England Women 170 for 5 (Winfield 63, Beaumont 55) beat Pakistan Women 113 for 7 (Maroof 35) by 57 runs
Another match, another rout. At least for Pakistan they can leave this one knowing home is not too far away. It has been a tour to forget: a sizeable 6-0 blemish on the last six months that saw them turn over India, in India, at the World T20. From their inability to counter England's top-order assaults, to their oversized playing kit, which billowed with every misfield and misguided hack across the line - this tour has shown they have much more work to do.
A fifth won toss in six and Heather Knight had no qualms batting first: England had won all 11 previous matches at Chelmsford and, with that in mind, Tammy Beaumont and Lauren Winfield ensured a 12th was sewn up early with an opening stand of 108.
Across the six matches, the first England wicket has been worth 801 - more than half of their team's runs.

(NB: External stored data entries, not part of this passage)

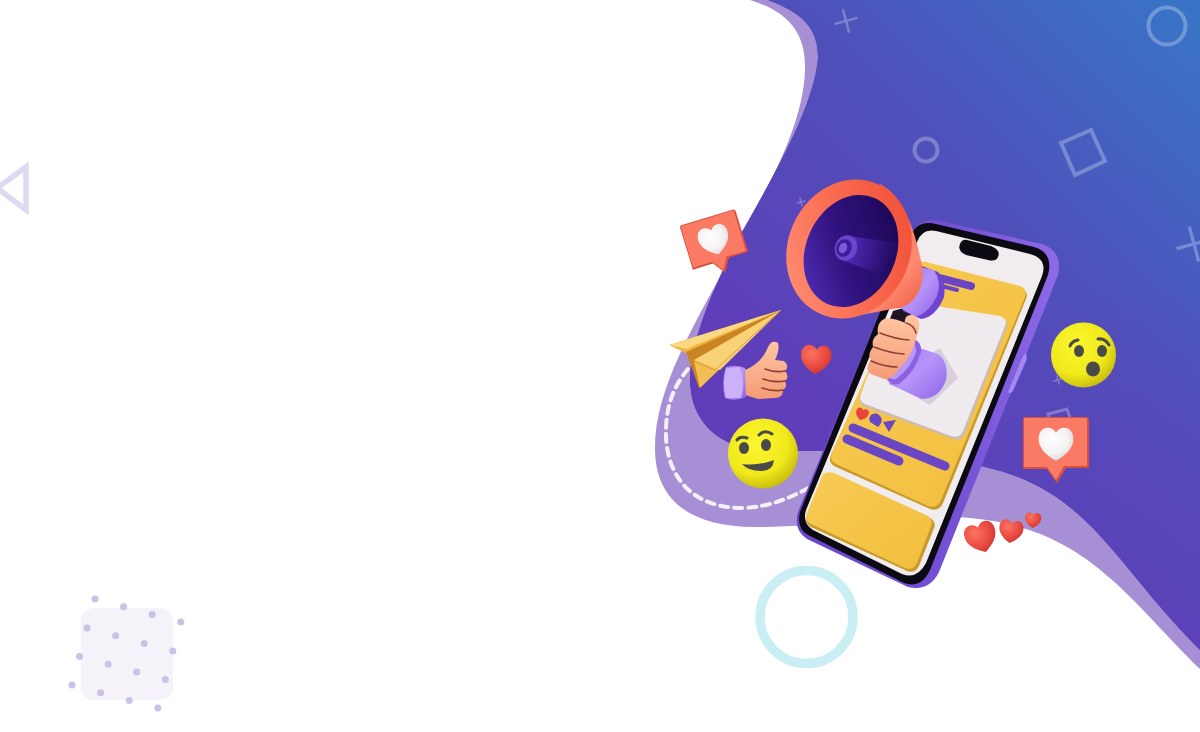
<!DOCTYPE html>
<html lang="en">
<head>
<meta charset="utf-8">
<title>Social media marketing banner</title>
<style>
:root{--paper:#fff;--lilac:#a78fd6;--violet:#5f3dba;--violet-dark:#4c2fa8;--coral:#fb7a63;--red:#e9453f;--gold:#f6c445;--screen:#f1edee;--ink:#0b0911;--aqua:#c9eff5;--mist:#ded8f0;--dot:#cac2e6;--skin:#fdb68f;--face:#4a4a4a}
html,body{margin:0;height:100%;overflow:hidden;background:var(--paper);font-family:Inter,sans-serif}
.banner{position:relative;width:1200px;height:732px;overflow:hidden;background:var(--paper)}
.banner svg{display:block;width:1200px;height:732px}
.outline{fill:none;stroke:#fff;stroke-opacity:.27;stroke-width:4}
.lilac{fill:var(--lilac)}
.gold{fill:url(#goldCard)}
.bar{stroke:#6a45c4;stroke-linecap:round;fill:none}
.crease{fill:none;stroke:#8f3f30;stroke-width:1.6;stroke-linecap:round}
.brow{fill:none;stroke:var(--face);stroke-width:3;stroke-linecap:round}
.feature{fill:var(--face)}
</style>
</head>
<body>
<main class="banner">
<svg viewBox="0 0 1200 732" role="img" aria-label="Megaphone held out of a phone, surrounded by social media reactions">
<defs>
<linearGradient id="sky" gradientUnits="userSpaceOnUse" x1="800" y1="420" x2="1190" y2="20"><stop offset="0" stop-color="#5f3db9"/><stop offset=".5" stop-color="#504fba"/><stop offset="1" stop-color="#3973c6"/></linearGradient>
<linearGradient id="skyFoot" x1="0" y1="0" x2="0" y2="1"><stop offset=".45" stop-color="#5f3db9" stop-opacity="0"/><stop offset="1" stop-color="#5f3db9" stop-opacity=".8"/></linearGradient>
<linearGradient id="goldCard" x1="0" y1="0" x2="1" y2="1"><stop offset="0" stop-color="#f8cb55"/><stop offset="1" stop-color="#f2be3c"/></linearGradient>
<linearGradient id="frame" x1="0" y1="0" x2="1" y2="0"><stop offset="0" stop-color="#6a45cc"/><stop offset=".6" stop-color="#7450d4"/><stop offset="1" stop-color="#8d6ae8"/></linearGradient>
<linearGradient id="cone" x1="0" y1="0" x2="1" y2="1"><stop offset=".3" stop-color="#f4583f"/><stop offset=".75" stop-color="#ff8a70"/><stop offset="1" stop-color="#e9593f"/></linearGradient>
<linearGradient id="rim" x1="1" y1="0" x2="0" y2="1"><stop offset="0" stop-color="#ee4a31"/><stop offset=".5" stop-color="#fa6b50"/><stop offset="1" stop-color="#ff957b"/></linearGradient>
<linearGradient id="bell" x1=".1" y1="1" x2=".9" y2=".1"><stop offset="0" stop-color="#5430bd"/><stop offset=".45" stop-color="#30137f"/><stop offset="1" stop-color="#1d0755"/></linearGradient>
<linearGradient id="horn" gradientUnits="userSpaceOnUse" x1="850" y1="250" x2="896" y2="262"><stop offset="0" stop-color="#4d28b4"/><stop offset="1" stop-color="#1e0858"/></linearGradient>
<linearGradient id="sleeve" x1="0" y1="0" x2="1" y2="1"><stop offset="0" stop-color="#9a72ee"/><stop offset=".5" stop-color="#b794fa"/><stop offset="1" stop-color="#8f63e6"/></linearGradient>
<linearGradient id="skin" x1="0" y1="0" x2="0" y2="1"><stop offset="0" stop-color="#fec5a2"/><stop offset="1" stop-color="#f59b76"/></linearGradient>
<radialGradient id="ball" cx=".4" cy=".35" r=".7"><stop offset="0" stop-color="#fbf62e"/><stop offset=".65" stop-color="#f0e91b"/><stop offset="1" stop-color="#c3b80d"/></radialGradient>
<radialGradient id="redHeart" cx=".35" cy=".3" r=".8"><stop offset="0" stop-color="#fb7460"/><stop offset=".6" stop-color="#e9493f"/><stop offset="1" stop-color="#c53030"/></radialGradient>
<radialGradient id="whiteHeart" cx=".4" cy=".35" r=".75"><stop offset="0" stop-color="#fff"/><stop offset=".6" stop-color="#f4f1f1"/><stop offset="1" stop-color="#d5cfd0"/></radialGradient>
<path id="heart" d="M0 16C-9 11-17 4-16-6C-15-16-4-17 0-10C4-17 15-16 16-6C17 4 9 11 0 16Z"/>
<path id="cross" d="M-12 0H12M0-12V12"/>
<g id="dotRow"><circle r="3.5"/><circle cx="28.6" cy="7.7" r="3.5"/><circle cx="57.2" cy="15.4" r="3.5"/><circle cx="85.8" cy="23" r="3.5"/></g>
<g id="likeBubble"><path fill="#d84f40" d="M-33-32Q-33-34-30-34H30Q33-34 33-31V17H10L1 32L-9 18H-33Z"/><path fill="var(--coral)" d="M-32-33H31V15H8L0 29L-9 16H-32Z"/><use href="#heart" y="-7" transform="scale(1.08)" fill="url(#whiteHeart)"/></g>
</defs>

<g id="backdrop">
<path class="lilac" d="M750 0C788 12 806 32 805 70C803 130 763 196 730 258C695 324 655 388 655 448C655 500 690 527 755 527C835 527 900 512 970 518C1085 528 1125 595 1200 669V0Z"/>
<g id="blob"><path id="blobShape" fill="url(#sky)" d="M768 0C805 14 818 30 818 58C814 105 777 170 742 232C722 270 690 336 690 380C691 424 720 449 768 451C850 451 915 450 985 467C1090 491 1112 562 1200 650V0Z"/><use href="#blobShape" style="fill:url(#skyFoot)"/><path fill="url(#skyFoot)" d="M768 0C805 14 818 30 818 58C814 105 777 170 742 232C722 270 690 336 690 380C691 424 720 449 768 451C850 451 915 450 985 467C1090 491 1112 562 1200 650V0Z" opacity=".5"/></g>
<path fill="none" stroke="#f3f0f3" stroke-width="4" stroke-dasharray="8 6" stroke-linecap="round" d="M688 369C672 388 665 410 666 438C669 485 700 508 742 508C770 507 790 498 812 486"/>
</g>

<g id="floating-shapes">
<g class="outline">
<circle cx="1167" cy="26" r="18.500"/><circle cx="926" cy="150" r="11.500"/>
<path d="M1061 143L1091 130L1105 161L1075 175Z"/>
<path d="M1048 414L1067 409L1072 424L1053 430Z" stroke-width="3"/>
<use href="#cross" transform="translate(846 21) rotate(-15)" stroke-width="2.500"/>
<use href="#cross" transform="translate(1194 244) rotate(-15) scale(1.500)" stroke-width="2.200"/>
<use href="#cross" transform="translate(801 202) rotate(-15) scale(.4)"/>
<use href="#cross" transform="translate(1058 380) rotate(-15) scale(.4)"/>
</g>
<path fill="none" stroke="var(--mist)" stroke-width="5.500" d="M-3 188L26 167V210Z"/>
<circle cx="806.500" cy="617" r="46.500" fill="none" stroke="var(--aqua)" stroke-width="9.500"/>
<rect x="81" y="608" width="92" height="92" rx="13" fill="#f5f2fa"/>
<g fill="var(--dot)"><use href="#dotRow" x="95" y="599"/><use href="#dotRow" x="87" y="628"/><use href="#dotRow" x="79.500" y="656.500"/><use href="#dotRow" x="72" y="685"/></g>
</g>

<g id="phone">
<path fill="url(#frame)" d="M912 233Q920 217 940 221L1042 244Q1063 251 1058 275L939 572Q929 592 908 587L807 539Q793 530 798 512Z"/>
<path fill="#a487f2" d="M1025 353Q1028 356 1026 361L1013 391Q1010 395 1008 392L1022 358Z"/>
<path fill="var(--ink)" d="M910 237Q917 219 936 224L1034 247Q1054 253 1048 275L930 570Q921 589 904 583L808 535Q796 528 800 512Z"/>
<path fill="var(--screen)" d="M917 242Q922 228 936 231L1030 254Q1048 259 1042 276L926 563Q917 580 902 574L813 530Q802 523 806 510Z"/>
<path fill="var(--ink)" d="M967 240L991 246Q1001 250 998 257Q996 262 988 260L966 255Q957 251 960 244Q962 239 967 240Z"/>
<path fill="#c99a2a" d="M914 270Q917 262 926 264L1021 288Q1029 291 1026 299L943 503Q939 512 930 509L834 466Q828 462 831 455Z"/>
<path class="gold" d="M914 267Q917 260 926 262L1020 286Q1028 289 1025 297L941 500Q937 509 928 506L836 464Q829 460 832 453Z"/>
<path fill="#c99a2a" d="M823 477Q828 472 835 475L928 517Q937 521 934 528L919 566Q915 574 907 571L811 527Q804 522 807 515Z"/>
<path class="gold" d="M823 474Q827 471 834 473L926 515Q934 519 931 526L917 563Q913 571 905 568L811 524Q804 520 807 513Z"/>
<path fill="#cdbdb0" d="M893 308Q896 301 904 303L1001 317Q1009 320 1007 327L965 434Q961 442 953 439L865 407Q857 403 860 396Z"/>
<path fill="#efebee" d="M893 306Q896 299 904 301L1000 316Q1008 319 1005 326L963 431Q959 439 951 436L865 404Q858 401 861 394Z"/>
<path class="bar" stroke-width="8" d="M932 276L971 286"/><path class="bar" stroke-width="4" d="M938 285L957 290"/>
<path class="bar" stroke-width="9" d="M853 428L945 466"/><path class="bar" stroke-width="9" d="M847 439L899 461"/>
<use href="#heart" transform="translate(862 414) rotate(18) scale(.4)" fill="#e9453f"/>
<path fill="#6a45c4" d="M870 422C867 416 874 411 879 415C884 419 881 424 878 427ZM883 422L896 420L889 432Z"/>
</g>

<g id="arm">
<path fill="#bfb4cc" opacity=".5" d="M885 380L940 348L958 378L930 405Z"/>
<path fill="url(#sleeve)" d="M907 344L938 354Q949 362 946 380Q940 398 922 399L889 384Z"/>
<path fill="#8c62e3" d="M910 338Q922 340 921 352Q915 372 899 384Q891 386 887 379Q904 364 910 338Z"/>
<path fill="#b697f8" d="M908 340Q917 342 916 352Q911 368 896 379Q890 380 888 376Q903 360 908 340Z"/>
</g>
<g id="megaphone">
<path fill="#1c1720" d="M893 311L913 305L909 322L888 324Z"/>
<path fill="#6e43d0" d="M919 265L938 272Q947 281 944 297Q936 317 921 319L903 311Z"/>
<path fill="url(#sleeve)" d="M914 266L934 270Q942 282 937 296Q930 312 916 317L900 308Z"/>
<path fill="url(#cone)" d="M880 184C905 196 916 235 922 266Q925 284 915 298Q906 309 892 309L845 318L800 295Z"/>
<ellipse cx="849" cy="249" rx="61" ry="71" transform="rotate(24 849 249)" fill="url(#rim)"/>
<ellipse cx="851" cy="251" rx="45" ry="58" transform="rotate(24 851 251)" fill="url(#bell)"/>
<path fill="url(#horn)" d="M849 236L897 243Q896 262 886 276L844 261Z"/>
<ellipse cx="846" cy="248" rx="11" ry="13" transform="rotate(20 846 248)" fill="#6c45ce"/>
<ellipse cx="844" cy="248" rx="7.500" ry="9" transform="rotate(20 844 248)" fill="#3d1c99"/>
<ellipse cx="843" cy="248" rx="4" ry="5.500" transform="rotate(20 843 248)" fill="#7d57dc"/>
</g>
<g id="holding-hand">
<path fill="url(#skin)" d="M886 318Q898 319 905 323Q904 314 913 315Q921 318 919 329L914 346Q910 358 899 369Q892 380 884 379L871 374Q864 369 871 360Q867 354 873 347Q871 339 878 334Q876 322 886 318Z"/>
<path class="crease" d="M880 333Q895 339 909 340M874 347Q889 353 904 354M871 361Q885 367 897 367M906 323Q914 325 916 333"/>
</g>

<g id="paper-plane">
<path fill="#efb441" d="M669 345L781 310L690 355Z"/>
<path fill="#fad781" d="M669 345L781 310L686 349Z"/>
<path fill="#c98522" d="M686 352L781 310L699 388Z"/>
<path fill="#f2bd52" d="M694 361L781 310L700 388Z"/>
<path fill="#f9d176" d="M694 360L781 310L720 370Z"/>
<path fill="none" stroke="#d99a35" d="M694 361L715 370L781 310"/>
</g>

<g id="thumbs-up">
<path fill="url(#skin)" d="M742 371C754 368 764 358 768 347Q772 339 778 343Q780 350 775 360L784 361Q790 366 785 371Q790 377 785 381Q788 387 783 390Q783 398 775 398L758 399L742 394Z"/>
<path class="crease" d="M765 369Q775 373 785 371M763 379Q774 383 785 381M762 388Q773 392 783 390"/>
<path fill="url(#sleeve)" d="M726 367Q735 364 745 368L746 397Q736 402 725 398Q721 382 726 367Z"/>
<path fill="#cbb1fb" d="M726 368L740 367Q746 381 741 398L726 398Q722 382 726 368Z"/>
</g>

<g id="reactions">
<use href="#likeBubble" transform="translate(716 246) rotate(-17) scale(.88)"/>
<use href="#likeBubble" transform="translate(1056 451)"/>
<g fill="url(#redHeart)">
<use href="#heart" transform="translate(816 359) rotate(4) scale(.95)"/>
<use href="#heart" transform="translate(981 537) rotate(-18) scale(.98)"/>
<use href="#heart" transform="translate(1011 531) rotate(8) scale(.75)"/>
<use href="#heart" transform="translate(1033 520) rotate(5) scale(.5)"/>
</g>
<g id="smiling-face">
<circle cx="763" cy="453.500" r="35" fill="url(#ball)"/>
<ellipse class="feature" cx="744" cy="448" rx="5" ry="6"/><ellipse class="feature" cx="766" cy="445" rx="5" ry="6"/>
<path class="brow" d="M737 440Q740 436 747 438M759 435Q765 429 772 434"/>
<path class="feature" d="M742 464Q759 466 774 460Q773 471 761 471Q748 471 742 464Z"/>
</g>
<g id="surprised-face">
<circle cx="1083.500" cy="355" r="32.500" fill="url(#ball)"/>
<ellipse class="feature" cx="1079" cy="351" rx="5" ry="6"/><ellipse class="feature" cx="1102" cy="351" rx="5" ry="6"/>
<path class="brow" d="M1070 346Q1072 341 1078 340M1098 339Q1105 338 1109 345"/>
<ellipse class="feature" cx="1093" cy="369" rx="7" ry="7.500"/>
</g>
</g>
</svg>
</main>
</body>
</html>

When Pakistan do return to their own beds, a few of their bowlers might want to check under them to ensure Beaumont and Winfield are nowhere to be seen. Both their half-centuries were typical of their play over the last month: Winfield willing and on the front foot, Beaumont wristy and devastating.
The familiarity spread right through to the game's conclusion. Pakistan were run ragged in the field and, facing a total they had no intention of chasing - Danni Wyatt pilfered 11 from the first four balls of the final over to help England set 170 - it was just a matter or whether they would be bowled out in the allotted time. In the end, they finished seven wickets down and 57 short.
England rang changes with the ball, the most noticeable being left-armer Tash Farrant coming in for Katherine Brunt. Having made her debut at the age of 17, Farrant spent two years on the sidelines from January 2014 to February 2016, when Mark Robinson gave her a run out in England's final T20I before the World T20.
Hers is an example he was keen to address: a player picked young yet too young to cope with being dropped and overlooked for a prolonged period. Now 20, she looked at ease, cycling through her variations and even nabbing the wicket of opener Nahida Khan with a slower ball that was flat-batted back to her. There were first international wickets, too, for Alex Hartley.
Talking about how easy you find things is one of cricket's great taboos, but even Heather Knight, a measured individual who seems to cringe at her own success, might wonder what all the fuss of captaining your country is about.
From the early part of Robinson's tenure as head coach, it was evident that both he and Knight were on the same page. In one of their first coach-player interactions, Knight said she wanted to move away from feeling like the onus is on her to bat for as long as possible. She wanted freedom.
As captain, she has been able to afford that to the rest of her team. All this while questions were being asked of whether life after Charlotte Edwards would really be so rosy. Those answers will not be able to be given just yet, but Knight was understandably punchy in the press conference.
"There was a lot of noise around the squad before the series and the girls have responded. The cricket we have played has been really entertaining to watch. Everyone is feeding off the success of each other and it's been a really nice place to be."
That last point is key. Perhaps one of the most noticeable elements of this England side is how much more open they seem. And while players young and experienced have commented on how Robinson has created a relaxed atmosphere, it has been particularly clear to former players no longer in the system.
Caroline Atkins, who represented England between 2001 and 2011, was taken aback at how at ease the players were when she was around the team at Taunton as they prepared for the third ODI. It was not an atmosphere she was used to. Isa Guha and Ebony-Jewel Rainford-Brent have also presented caps to debutants during this tour, something that has rarely happened in English women's cricket. Rainford-Brent, whopresented Hartley with her T20 cap before this match, was even invited into the team huddle - a ringed haven usually reserved for squad members.
There are of course elements that still need work. On a personnel level, Kate Cross' return to international cricket, after an impressive pre-season tour of Sri Lanka with the England Academy, was disappointing, as she took 1 for 56 from the 11 overs she bowled across the first two ODIs. Cross will spend the next few weeks up to the inaugural Women's Super League fine-tuning some technical aspects of her game, such as her front arm, before leading the Lancashire Thunder in what is hoped to be a testing fortnight of high-level cricket. She will hope her name will be added to the long list of seamers Robinson has healed.
Long term, it will be interesting to see whether the confidence gained from these six matches can carry through into something more sustainable. This is not a team that likes to blow their own trumpet. But after six matches of runs, wickets and outright dominance, and given the manner in which they are looking to play their cricket, they might have to get used to it.